Some women over 40 bleed very much when they have their periods. Dilation and curettage is a medical intervention of the womb. The womb is the part of a woman’s body where the baby grows. In this intervention, the opening of the womb is widened and the tissue that lines it is scraped out.

Does it work?

Research shows that this intervention is not effective in diagnosing and treating heavy menstrual bleeding. To investigate heavy periods, doctors can use other things, like ultrasounds and taking samples of this tissue that lines the womb.

To treat heavy periods, doctors can use medication or small plastic devices that are inserted into the womb (intrauterine systems).

How can I be referred?

As the intervention is ineffective, it is not routinely commissioned by the NHS. This means that it won’t be routinely funded.

However, if your Doctor thinks that you may benefit from this intervention, they can apply to the Individual Funding Request (IFR) panel. The IFR panel will then assess the application and make a decision about your treatment.

The IFR panel meets weekly and aims to consider cases within 14days. The panel’s decision will be communicated to you by letter if you are an adult or by letter to your GP if you are the guardian of a child applying for funding.

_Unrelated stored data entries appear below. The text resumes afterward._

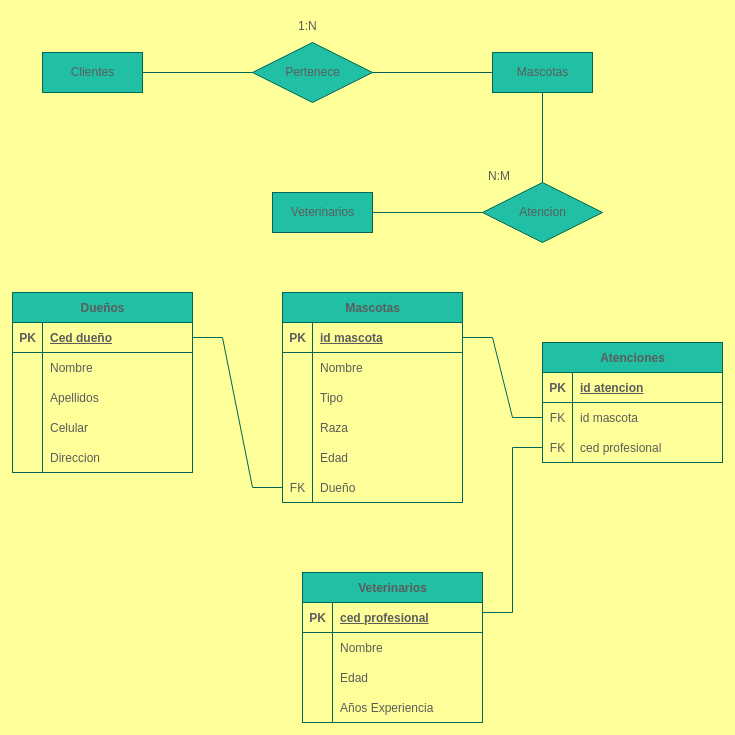
<!DOCTYPE html>
<html lang="es">
<head>
<meta charset="utf-8">
<title>Modelo entidad-relación</title>
<style>
:root {
  --paper: #ffff99;
  --fill: #21c0a5;
  --line: #006658;
  --ink: #5c5c5c;
}
* { box-sizing: border-box; }
html, body { margin: 0; overflow: hidden; }
.diagram {
  position: relative;
  width: 735px;
  height: 735px;
  overflow: hidden;
  background: var(--paper);
  color: var(--ink);
  font: 12px/14px "Liberation Sans", Arial, sans-serif;
}
.connectors { position: absolute; inset: 0; fill: none; stroke: var(--line); stroke-width: 1; }
.connectors .relations { fill: var(--fill); }
.entity, .relation {
  position: absolute;
  display: flex;
  align-items: center;
  justify-content: center;
  height: 41px;
  padding-bottom: 1px;
}
.entity { width: 101px; background: var(--fill); border: 1px solid var(--line); }
.relation { width: 121px; }
.cardinality { position: absolute; white-space: nowrap; }
.table {
  position: absolute;
  width: 181px;
  border: 1px solid var(--line);
  border-bottom: 0;
}
.table h2 {
  display: flex;
  align-items: center;
  justify-content: center;
  height: 30px;
  margin: 0;
  background: var(--fill);
  border-bottom: 1px solid var(--line);
  font: inherit;
  font-weight: bold;
}
.row { display: grid; grid-template-columns: 30px 1fr; height: 30px; }
.row span { display: flex; align-items: center; padding-left: 7px; }
.row .key { justify-content: center; padding: 0; border-right: 1px solid var(--line); }
.row.primary { font-weight: bold; }
.row.primary span:last-child { text-decoration: underline; }
.row.primary, .row:last-child { border-bottom: 1px solid var(--line); }
</style>
</head>
<body>
<main class="diagram">
  <svg class="connectors" width="735" height="735" viewBox="0 0 735 735" aria-hidden="true">
    <g class="links">
      <path d="M142 72.5H253M372 72.5H493M542.5 92V183M372 212.5H483"/>
      <path d="M192 337.5H222.5L252.5 487.5H283"/>
      <path d="M462 337.5H492.5L512.5 417.5H543"/>
      <path d="M482 612.5H512.5V447.5H543"/>
    </g>
    <g class="relations">
      <polygon points="312.5,42.5 372.5,72.5 312.5,102.5 252.5,72.5"/>
      <polygon points="542.5,182.5 602.5,212.5 542.5,242.5 482.5,212.5"/>
    </g>
  </svg>

  <div class="entity" style="left:42px;top:52px">Clientes</div>
  <div class="relation" style="left:252px;top:52px">Pertenece</div>
  <div class="entity" style="left:492px;top:52px">Mascotas</div>
  <div class="entity" style="left:272px;top:192px">Veterinarios</div>
  <div class="relation" style="left:482px;top:192px">Atencion</div>
  <div class="cardinality" style="left:298px;top:19px">1:N</div>
  <div class="cardinality" style="left:488px;top:169px">N:M</div>

  <section class="table" style="left:12px;top:292px">
    <h2>Dueños</h2>
    <div class="row primary"><span class="key">PK</span><span>Ced dueño</span></div>
    <div class="row"><span class="key"></span><span>Nombre</span></div>
    <div class="row"><span class="key"></span><span>Apellidos</span></div>
    <div class="row"><span class="key"></span><span>Celular</span></div>
    <div class="row"><span class="key"></span><span>Direccion</span></div>
  </section>

  <section class="table" style="left:282px;top:292px">
    <h2>Mascotas</h2>
    <div class="row primary"><span class="key">PK</span><span>id mascota</span></div>
    <div class="row"><span class="key"></span><span>Nombre</span></div>
    <div class="row"><span class="key"></span><span>Tipo</span></div>
    <div class="row"><span class="key"></span><span>Raza</span></div>
    <div class="row"><span class="key"></span><span>Edad</span></div>
    <div class="row"><span class="key">FK</span><span>Dueño</span></div>
  </section>

  <section class="table" style="left:542px;top:342px">
    <h2>Atenciones</h2>
    <div class="row primary"><span class="key">PK</span><span>id atencion</span></div>
    <div class="row"><span class="key">FK</span><span>id mascota</span></div>
    <div class="row"><span class="key">FK</span><span>ced profesional</span></div>
  </section>

  <section class="table" style="left:302px;top:572px">
    <h2>Veterinarios</h2>
    <div class="row primary"><span class="key">PK</span><span>ced profesional</span></div>
    <div class="row"><span class="key"></span><span>Nombre</span></div>
    <div class="row"><span class="key"></span><span>Edad</span></div>
    <div class="row"><span class="key"></span><span>Años Experiencia</span></div>
  </section>
</main>
</body>
</html>
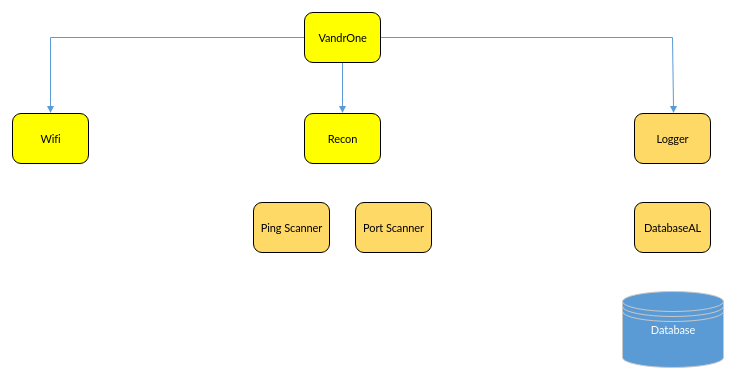
<!DOCTYPE html>
<html lang="en">
<head>
<meta charset="utf-8">
<title>VandrOne module diagram</title>
<style>
  :root {
    --paper: #ffffff;
    --ink: #000000;
    --core: #ffff00;
    --module: #ffd966;
    --link: #5b9bd5;
    --store: #5b9bd5;
    --store-edge: #c8c8c8;
    --store-text: #ffffff;
  }
  * { box-sizing: border-box; }
  html, body { margin: 0; overflow: hidden; }
  .diagram {
    position: relative;
    width: 736px;
    height: 380px;
    overflow: hidden;
    background: var(--paper);
    color: var(--ink);
    font: 11px/14px Lato, "Open Sans", sans-serif;
    letter-spacing: -0.1px;
  }
  .links, .store svg { position: absolute; left: 0; top: 0; display: block; }
  .links path { fill: none; stroke: var(--link); }
  .links polygon { fill: var(--link); }
  .node {
    position: absolute;
    display: flex;
    align-items: center;
    justify-content: center;
    width: 77px;
    height: 51px;
    border: 1px solid var(--ink);
    border-radius: 9px;
    white-space: nowrap;
  }
  .core { background: var(--core); }
  .module { background: var(--module); }
  .root { left: 304px; top: 12px; }
  .wifi { left: 12px; top: 113px; }
  .recon { left: 304px; top: 113px; }
  .logger { left: 634px; top: 113px; }
  .ping { left: 253px; top: 202px; }
  .port { left: 355px; top: 202px; }
  .access { left: 634px; top: 202px; }
  .store {
    position: absolute;
    left: 622px;
    top: 291px;
    display: flex;
    align-items: center;
    justify-content: center;
    width: 102px;
    height: 77px;
    color: var(--store-text);
  }
  .store span { position: relative; }
  .store .body { fill: var(--store); stroke: var(--store-edge); }
  .store .ring { fill: none; stroke: var(--store-edge); }
</style>
</head>
<body>
<main class="diagram">
  <svg class="links" width="736" height="380" viewBox="0 0 736 380" aria-hidden="true">
    <defs><polygon id="arrowhead" points="-3.5,-7 3.5,-7 0,0"/></defs>
    <path d="M304 37.5H50.5V107"/>
    <path d="M342.5 63V107"/>
    <path d="M381 37.5H672.5L673.5 107"/>
    <use href="#arrowhead" x="50.5" y="113"/>
    <use href="#arrowhead" x="342.5" y="113"/>
    <use href="#arrowhead" x="673.5" y="113"/>
  </svg>

  <div class="node core root">VandrOne</div>
  <div class="node core wifi">Wifi</div>
  <div class="node core recon">Recon</div>
  <div class="node module logger">Logger</div>
  <div class="node module ping">Ping Scanner</div>
  <div class="node module port">Port Scanner</div>
  <div class="node module access">DatabaseAL</div>

  <div class="store">
    <svg width="102" height="77" viewBox="0 0 102 77" aria-hidden="true">
      <defs><path id="ring" d="M0.5 10.5A50.5 10 0 0 0 101.5 10.5"/></defs>
      <path class="body" d="M0.5 10.5A50.5 10 0 0 1 101.5 10.5V66.5A50.5 10 0 0 1 0.5 66.5Z"/>
      <g class="ring">
        <use href="#ring"/>
        <use href="#ring" y="5"/>
        <use href="#ring" y="10"/>
      </g>
    </svg>
    <span>Database</span>
  </div>
</main>
</body>
</html>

If your IFR application is rejected (meaning that your surgery will not be funded by the NHS), then you or your GP has the right to appeal to the IFR panel against this decision within 90days. The panel is independent to your local Clinical Commissioning Group (CCG).